Without its knowledge, U.S. says Egypt, UAE escalate regional power struggle.
CAIRO – Twice in the past seven days, Egypt and the United Arab Emirates have secretly launched airstrikes against Islamist-allied militias battling for control of Tripoli, Libya, four senior U.S. officials said, in a major escalation of a regional power struggle set off by Arab Spring revolts.
The United States, the officials said, was caught by surprise: Egypt and the Emirates, both close allies and military partners, acted without informing the U.S., leaving the Obama administration on the sidelines. Egyptian officials explicitly denied to U.S. diplomats that their military played any role in the operation, the officials said, in what appeared a new blow to already strained relations between leaders in Washington and Cairo.
The strikes in Tripoli are another salvo in a power struggle defined by old-style Arab autocrats battling Islamist movements seeking to overturn the old order. Since the military ouster of the Islamist president in Egypt last year, the new government and its backers in Saudi Arabia and the United Arab Emirates have launched a campaign across the region — in the news media, in politics and diplomacy, and by arming local proxies — to roll back what they see as an existential threat to their authority posed by Islamist groups like the Muslim Brotherhood.

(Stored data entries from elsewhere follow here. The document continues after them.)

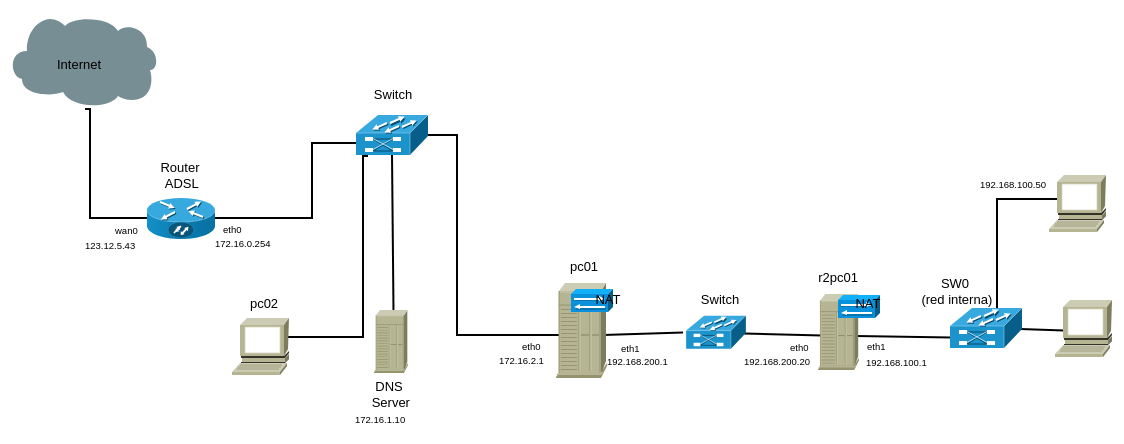
<!DOCTYPE html>
<html lang="es">
<head>
<meta charset="utf-8">
<title>Network diagram</title>
<style>
:root {
  --paper: #fff;
  --ink: #000;
  --cloud: #788e95;
  --blue-top: #38a9de;
  --blue-front: #1c93cb;
  --blue-side: #075f89;
  --blue-dark: #0a557a;
  --nat-front: #0a91dc;
  --nat-top: #12b0f8;
  --beige-top: #cccbb4;
  --beige-front: #b5b493;
  --beige-side: #7d7c5c;
  --beige-line: #95946f;
}
* { box-sizing: border-box; }
body { margin: 0; background: var(--paper); }
.diagram {
  position: relative;
  width: 1124px;
  height: 444px;
  overflow: hidden;
  background: var(--paper);
  color: var(--ink);
  font-family: "Liberation Sans", Arial, sans-serif;
}
.drawing { position: absolute; left: 0; top: 0; display: block; }
.links { fill: none; stroke: var(--ink); stroke-width: 2; }
.name, .port {
  position: absolute;
  left: var(--x);
  top: var(--y);
  margin: 0;
  white-space: nowrap;
}
.name { font-size: 13px; line-height: 16px; transform: translateX(-50%); text-align: center; }
.port { font-size: 9.5px; line-height: 12px; }
</style>
</head>
<body>
<main class="diagram">
  <svg class="drawing" width="1124" height="444" viewBox="0 0 1124 444" aria-hidden="true">
    <defs>
      <linearGradient id="router-body">
        <stop offset="0" stop-color="#1590c8"/>
        <stop offset=".5" stop-color="#087bb0"/>
        <stop offset="1" stop-color="#0871a3"/>
      </linearGradient>
      <path id="arrow" d="M0 -1H10V-3L16 0L10 3V1H0Z"/>

      <symbol id="switch" viewBox="0 0 72 41">
        <path fill="var(--blue-top)" d="M0 18L22 0H72L54 18Z"/>
        <path fill="var(--blue-front)" d="M0 18H54V40H0Z"/>
        <path fill="var(--blue-side)" d="M54 18L72 0V21L54 40Z"/>
        <path fill="none" stroke="#8fd0ee" stroke-width=".6" d="M0 18H54V40M54 18L72 0"/>
        <g fill="#064b6e" transform="translate(1 1)">
          <use href="#arrow" transform="translate(34 9) rotate(-24)"/>
          <use href="#arrow" transform="translate(46 12) rotate(-24)"/>
          <use href="#arrow" transform="translate(31 8) rotate(156)"/>
          <use href="#arrow" transform="translate(43 11) rotate(156)"/>
        </g>
        <g fill="#fff">
          <use href="#arrow" transform="translate(34 8) rotate(-24)"/>
          <use href="#arrow" transform="translate(46 12) rotate(-24)"/>
          <use href="#arrow" transform="translate(31 8) rotate(156)"/>
          <use href="#arrow" transform="translate(43 11) rotate(156)"/>
        </g>
        <path fill="none" stroke="#064b6e" d="M17 24L37 36M17 36L37 24M18 24H36M18 36H36"/>
        <path fill="none" stroke="#d6effa" stroke-width=".8" d="M16 23L38 35M16 35L38 23"/>
        <path fill="#fff" d="M9 22H17V26H9ZM37 22H45V26H37ZM9 33H17V37H9ZM37 33H45V37H37Z"/>
      </symbol>

      <symbol id="router" viewBox="0 0 68 41">
        <path fill="url(#router-body)" d="M0 12V28C0 35 15 41 34 41S68 35 68 28V12Z"/>
        <ellipse cx="34" cy="12" rx="34" ry="12" fill="var(--blue-top)"/>
        <path fill="none" stroke="#8fd0ee" stroke-width=".7" d="M0 12C0 19 15 24 34 24S68 19 68 12"/>
        <g id="router-arrows">
          <g fill="#064b6e" transform="translate(1 1)">
            <use href="#arrow" transform="translate(13 4) rotate(22)"/>
            <use href="#arrow" transform="translate(40 11) rotate(-28)"/>
            <use href="#arrow" transform="translate(28 14) rotate(152)"/>
            <use href="#arrow" transform="translate(56 19) rotate(202)"/>
          </g>
          <g fill="#fff">
            <use href="#arrow" transform="translate(13 4) rotate(22)"/>
            <use href="#arrow" transform="translate(40 11) rotate(-28)"/>
            <use href="#arrow" transform="translate(28 14) rotate(152)"/>
            <use href="#arrow" transform="translate(56 19) rotate(202)"/>
          </g>
        </g>
        <ellipse cx="34" cy="32" rx="13" ry="8" fill="var(--blue-dark)" stroke="#2d93c2" stroke-width=".6"/>
        <g fill="#fff">
          <use href="#arrow" transform="translate(27 35) rotate(-48) scale(.6 .8)"/>
          <use href="#arrow" transform="translate(34 28) rotate(132) scale(.5 .8)"/>
          <use href="#arrow" transform="translate(35 36) rotate(-48) scale(.6 .8)"/>
          <use href="#arrow" transform="translate(39 31) rotate(132) scale(.5 .8)"/>
        </g>
      </symbol>

      <symbol id="server" viewBox="0 0 51 95" preserveAspectRatio="none">
        <path fill="var(--beige-side)" d="M45 8L50 0V78L45 92Z"/>
        <path fill="var(--beige-top)" d="M3 8L9 0H50L45 8Z"/>
        <path fill="var(--beige-front)" d="M3 8H45V91H3Z"/>
        <path fill="var(--beige-line)" d="M0 94L4 89H45L51 80V83L45 95H0Z"/>
        <path fill="var(--beige-front)" d="M0 92L4 89H48L45 92Z"/>
        <path fill="none" stroke="var(--beige-line)" d="M3 8V90M23 22V88M34 22V88M44 8V90M3 22H45"/>
        <path fill="none" stroke="#d0cfb5" stroke-width=".8" d="M4 9H44M24 23V88M35 23V88"/>
        <path fill="none" stroke="var(--beige-line)" stroke-width="16" stroke-dasharray="1 3" d="M13 26V87"/>
        <path fill="none" stroke="#83825f" d="M25 52H33M36 52H43"/>
      </symbol>

      <symbol id="workstation" viewBox="0 0 58 57">
        <path fill="var(--beige-top)" d="M8 7L15 0H57L52 7Z"/>
        <path fill="var(--beige-side)" d="M52 7L57 0L56 31L52 38Z"/>
        <path fill="var(--beige-front)" d="M8 7H52V38H8Z"/>
        <path fill="#fff" stroke="#d6d5bf" stroke-width=".8" d="M13 9H48V35H13Z"/>
        <path fill="#33332a" d="M9 38H52L57 33V35L53 40H9Z"/>
        <path fill="var(--beige-front)" d="M10 40H53V44H10Z"/>
        <path fill="var(--beige-side)" d="M53 40L57 36V40L53 44Z"/>
        <path fill="#33332a" d="M9 44H53L57 40V41L53 45H9Z"/>
        <path fill="var(--beige-top)" d="M0 54L8 45H55L48 54Z"/>
        <path fill="var(--beige-front)" d="M0 54H48V57H0Z"/>
        <path fill="var(--beige-side)" d="M48 54L55 45V48L48 57Z"/>
        <path fill="none" stroke="var(--beige-line)" stroke-width=".8" d="M8 47H50M6 49H49M5 51H47"/>
      </symbol>

      <symbol id="nat-box" viewBox="0 0 42 24">
        <path fill="var(--nat-top)" d="M0 5L5 0H42L37 5Z"/>
        <path fill="var(--nat-front)" d="M0 5H37V23H0Z"/>
        <path fill="var(--blue-side)" d="M37 5L42 0V18L37 23Z"/>
        <path fill="none" stroke="#075b8a" d="M3 11H33M5 20H35"/>
        <path fill="#fff" d="M3 9H28V7L34 10L28 12V11H3ZM34 17H9V15L3 18L9 20V19H34Z"/>
      </symbol>
    </defs>

    <path fill="var(--cloud)" d="M27 51C26 35 36 20 50 19C56 19 61 22 65 26C70 20 85 18 97 20C107 21 115 26 118 31C126 23 148 28 147 47C154 50 157 57 156 64C155 68 153 70 150 70C154 83 150 100 132 100C126 100 121 98 118 96C110 109 72 109 63 92C50 97 22 95 22 79C10 77 8 51 27 51Z"/>

    <g class="links">
      <path d="M85 109H90V218H148"/>
      <path d="M214 218H312V143H357"/>
      <path d="M426 135H457V335H560"/>
      <path d="M288 337H363V156H368"/>
      <path d="M392 154L393.5 312"/>
      <path d="M603 335L683 332.5"/>
      <path d="M744 333.5L822 335.5"/>
      <path d="M856 336L951 337.5"/>
      <path d="M1020 329L1064 330.5"/>
      <path d="M997 310V199H1058"/>
    </g>

    <use href="#router" x="147" y="198" width="68" height="41"/>
    <use href="#switch" x="356" y="115" width="72" height="41"/>
    <use href="#workstation" x="232" y="318" width="58" height="57"/>
    <use href="#server" x="374" y="310" width="34" height="63"/>
    <use href="#server" x="556" y="283" width="51" height="95"/>
    <use href="#nat-box" x="571" y="289" width="42" height="24"/>
    <use href="#switch" x="686" y="315.5" width="60" height="34"/>
    <use href="#server" x="818" y="294" width="41" height="76"/>
    <use href="#nat-box" x="838" y="295" width="42" height="24"/>
    <use href="#switch" x="950" y="308" width="72" height="41"/>
    <use href="#workstation" x="1049" y="175" width="58" height="57"/>
    <use href="#workstation" x="1055" y="300" width="58" height="57"/>
  </svg>

  <p class="name" style="--x:79px;--y:57px">Internet</p>
  <p class="name" style="--x:180px;--y:160px">Router<br>&nbsp;ADSL</p>
  <p class="name" style="--x:393px;--y:87px">Switch</p>
  <p class="name" style="--x:264px;--y:296px">pc02</p>
  <p class="name" style="--x:389px;--y:379px">DNS<br>&nbsp;Server</p>
  <p class="name" style="--x:584px;--y:259px">pc01</p>
  <p class="name" style="--x:608px;--y:292px">NAT</p>
  <p class="name" style="--x:720px;--y:292px">Switch</p>
  <p class="name" style="--x:838px;--y:270px">r2pc01</p>
  <p class="name" style="--x:868px;--y:296px">NAT</p>
  <p class="name" style="--x:955px;--y:276px">SW0<br>&nbsp;(red interna)</p>

  <p class="port" style="--x:115px;--y:225px">wan0</p>
  <p class="port" style="--x:85px;--y:240px">123.12.5.43</p>
  <p class="port" style="--x:223px;--y:224px">eth0</p>
  <p class="port" style="--x:215px;--y:238px">172.16.0.254</p>
  <p class="port" style="--x:355px;--y:414px">172.16.1.10</p>
  <p class="port" style="--x:522px;--y:341px">eth0</p>
  <p class="port" style="--x:499px;--y:355px">172.16.2.1</p>
  <p class="port" style="--x:621px;--y:343px">eth1</p>
  <p class="port" style="--x:607px;--y:356px">192.168.200.1</p>
  <p class="port" style="--x:790px;--y:342px">eth0</p>
  <p class="port" style="--x:744px;--y:356px">192.168.200.20</p>
  <p class="port" style="--x:867px;--y:341px">eth1</p>
  <p class="port" style="--x:866px;--y:357px">192.168.100.1</p>
  <p class="port" style="--x:980px;--y:179px">192.168.100.50</p>
</main>
</body>
</html>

Arrayed against them and backing the Islamists are the rival states of Turkey and Qatar.
U.S. officials said the Egyptians and the Emirates had teamed up against an Islamist target inside Libya at least once before. In recent months, the officials said, teams of “special forces” operating out of Egypt but possibly composed primarily of Emirates had also successfully destroyed an Islamist camp near the eastern Libyan city of Derna, an extremist stronghold.
Several officials said in recent days that U.S. diplomats were fuming about the airstrikes, believing the intervention could further inflame the Libyan conflict as the United Nations and Western powers are seeking to broker a peaceful resolution.
Officials said the government of Qatar has already provided weapons and support to the Islamist-aligned forces inside Libya, so the new strikes represent a shift from a battle of proxies to direct involvement. It could also set off an arms race on both sides.
“We don’t see this as constructive at all,” said one senior U.S. official.
So far, counterproductive
The strikes also have, so far, proved counterproductive. Islamist-aligned militias fighting for control of Tripoli successfully seized its main airport just hours after they were hit with the second round of strikes.
“In every arena — in Syria, Iraq, Gaza, Libya, even what happened in Egypt — this regional polarization, with Saudi Arabia and the UAE on one side and Qatar and Turkey on the other, has proved to be a gigantic impediment to international efforts to resolve any of these crises,” said Michele Dunne, a senior associate at the Carnegie Endowment for International Peace and a former Middle East specialist the State Department.
Egypt’s role, the U.S. officials said, was to provide bases for the launch of the strikes. Egyptian President Abdel Fattah el-Sissi and other officials have issued vigorous-sounding but carefully worded public statements denying any direct action by Egyptian forces in Libya.
“There are no Egyptian aircraft or forces in Libya, and no Egyptian aircraft participated in military action inside Libya,” El-Sissi said on Sunday, the state news agency reported.
In private, the officials said, the Egyptian denials had been more sweeping.
The officials said the UAE — which boasts one of the most effective air forces in the Arab world, thanks to U.S. equipment and training — provided the pilots, warplanes and aerial refueling planes necessary for the fighters to bomb Tripoli out of bases in Egypt. It was unclear if the planes or munitions were U.S.-made.
The UAE has not commented directly on the strikes but came close to denying a role. On Monday, an Emirati state newspaper printed a statement from Anwar Gargash, minister of state for Foreign Affairs, calling any claims about an Emirati role in the attacks “a diversion” from the Libyans’ desire for “stability” and rejection of the Islamists.
‘Cloak of religion’
The allegations, he said, came from a group who “wanted to use the cloak of religion to achieve its political objectives” and “the people discovered its lies and failures.”
The UAE was once considered a sidekick to Saudi Arabia, a regional heavyweight and the dominant power among the Arab monarchies of the Persian Gulf. The Saudi rulers, who draw their own legitimacy from a puritanical understanding of Islam, have long feared the threat of other religious political movements, especially the well-organized and widespread Muslim Brotherhood.